● PROBLEM TO WORK ON: Up to and including the line that holds "border-box; margin: 0;", copy every line of the records below exactly, starting at the first; leave pictures out.

● EXERCISE DATA:
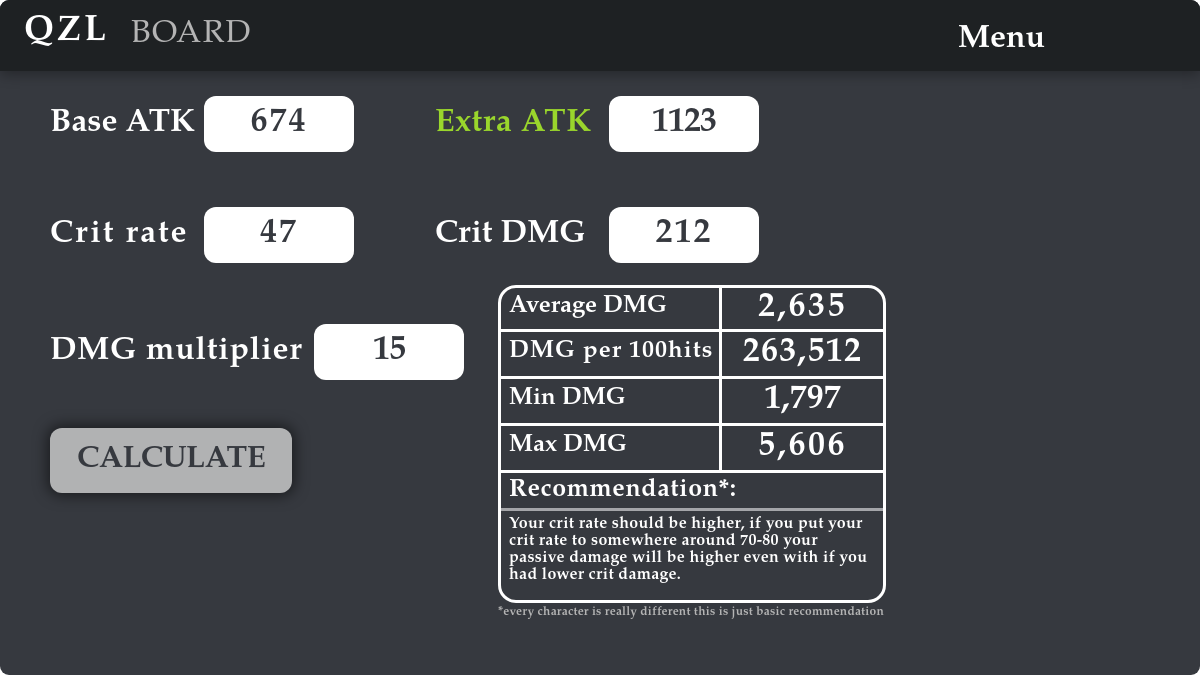
<!DOCTYPE html>
<html lang="en">
<head>
<meta charset="utf-8">
<title>Damage calculator</title>
<style>
  :root {
    --page: #36393f;
    --bar: #1e2123;
    --text: #ffffff;
    --muted: #b4b4b4;
    --accent: #9ad62c;
    --button: #b1b2b3;
    --rule-soft: #a4a5a9;
  }
  * { box-sizing: border-box; margin: 0; padding: 0; }
  body { width: 1200px; height: 675px; overflow: hidden; background: #fff; }
  a { color: inherit; text-decoration: none; }
  .app {
    width: 1200px; height: 675px; overflow: hidden; border-radius: 9px;
    background: var(--page); color: var(--text);
    font: 700 32px/56px "TeX Gyre Pagella", "Noto Serif", serif;
    white-space: nowrap;
  }

  .topbar {
    display: flex; height: 71px; padding-left: 24px;
    background: var(--bar); box-shadow: 0 4px 12px rgba(0, 0, 0, .3);
  }
  .brand { display: flex; }
  .brand-name { width: 107px; font-size: 36px; line-height: 64px; letter-spacing: 3px; }
  .brand-section { font-weight: 400; line-height: 71px; letter-spacing: 1.5px; color: var(--muted); }
  .menu { margin-left: auto; width: 242px; line-height: 79px; }

  .calculator { padding: 25px 50px 0; }
  .stats {
    display: grid; grid-template-columns: 385px 324px; grid-auto-rows: 56px;
    row-gap: 55px; height: 189px;
  }
  .stat { display: flex; height: 56px; }
  .label { width: 154px; }
  .stat:nth-child(even) .label { width: 174px; }
  .stat.multiplier .label { width: 264px; letter-spacing: .7px; }
  .label.extra { color: var(--accent); letter-spacing: .5px; }
  .label.rate { letter-spacing: 2px; }
  .field {
    width: 150px; height: 56px; border-radius: 12px;
    background: #fff; color: var(--page);
    font-size: 34px; text-align: center; letter-spacing: 2px;
  }
  .field.long { letter-spacing: -1px; }
  .field.short { letter-spacing: -1px; }

  .lower { display: flex; }
  .actions { width: 448px; padding-top: 39px; display: flex; flex-direction: column; gap: 48px; }
  .calculate {
    display: block; width: 242px; height: 65px; border-radius: 12px;
    background: var(--button); color: var(--page);
    font-size: 31px; line-height: 65px; letter-spacing: -.6px; text-align: center;
    box-shadow: 0 0 14px 3px rgba(0, 0, 0, .5);
  }

  .results { width: 388px; }
  .panel { height: 318px; border: 3px solid var(--text); border-radius: 18px; overflow: hidden; }
  .result { display: flex; height: 47px; border-bottom: 3px solid var(--text); line-height: 44px; }
  .result:first-child { height: 44px; line-height: 42px; }
  .result dt { width: 221px; padding-left: 8px; border-right: 3px solid var(--text); font-size: 24px; }
  .result dt span { position: relative; top: -2px; }
  .result dd { flex: 1; text-align: center; font-size: 34px; letter-spacing: 2.5px; }
  .result .wide { letter-spacing: 1.3px; }
  .result .tight { letter-spacing: 0; }
  .result .spread { letter-spacing: 1px; }
  .advice-title {
    height: 38px; padding-left: 8px; border-bottom: 3px solid var(--rule-soft);
    font-size: 25px; line-height: 35px; letter-spacing: .6px;
  }
  .advice { padding: 5px 0 0 8px; font-size: 16px; line-height: 17px; letter-spacing: .3px; }
  .footnote { font-size: 12px; line-height: 18px; letter-spacing: .2px; color: var(--muted); }
</style>
</head>
<body>
<div class="app">
  <header class="topbar">
    <a class="brand" href="#">
      <span class="brand-name">QZL</span>
      <span class="brand-section">BOARD</span>
    </a>
    <a class="menu" href="#">Menu</a>
  </header>

  <main class="calculator">
    <section class="stats">
      <div class="stat"><span class="label">Base ATK</span><span class="field">674</span></div>
      <div class="stat"><span class="label extra">Extra ATK</span><span class="field long">1123</span></div>
      <div class="stat"><span class="label rate">Crit rate</span><span class="field">47</span></div>
      <div class="stat"><span class="label">Crit DMG</span><span class="field">212</span></div>
    </section>

    <div class="lower">
      <section class="actions">
        <div class="stat multiplier"><span class="label">DMG multiplier</span><span class="field short">15</span></div>
        <a class="calculate" href="#">CALCULATE</a>
      </section>

      <section class="results">
        <div class="panel">
          <dl>
            <div class="result"><dt><span>Average DMG</span></dt><dd>2,635</dd></div>
            <div class="result"><dt><span class="spread">DMG per 100hits</span></dt><dd class="wide">263,512</dd></div>
            <div class="result"><dt><span>Min DMG</span></dt><dd class="tight">1,797</dd></div>
            <div class="result"><dt><span>Max DMG</span></dt><dd>5,606</dd></div>
          </dl>
          <h2 class="advice-title">Recommendation*:</h2>
          <p class="advice">Your crit rate should be higher, if you put your<br>crit rate to somewhere around 70-80 your<br>passive damage will be higher even with if you<br>had lower crit damage.</p>
        </div>
        <p class="footnote">*every character is really different this is just basic recommendation</p>
      </section>
    </div>
  </main>
</div>
</body>
</html>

● WRITTEN RESPONSE:
<!DOCTYPE html>
<html lang="en">
<head>
<meta charset="utf-8">
<title>Damage calculator</title>
<style>
  :root {
    --page: #36393f;
    --bar: #1e2123;
    --text: #ffffff;
    --muted: #b4b4b4;
    --accent: #9ad62c;
    --button: #b1b2b3;
    --rule-soft: #a4a5a9;
  }
  * { box-sizing: border-box; margin: 0; padding: 0; }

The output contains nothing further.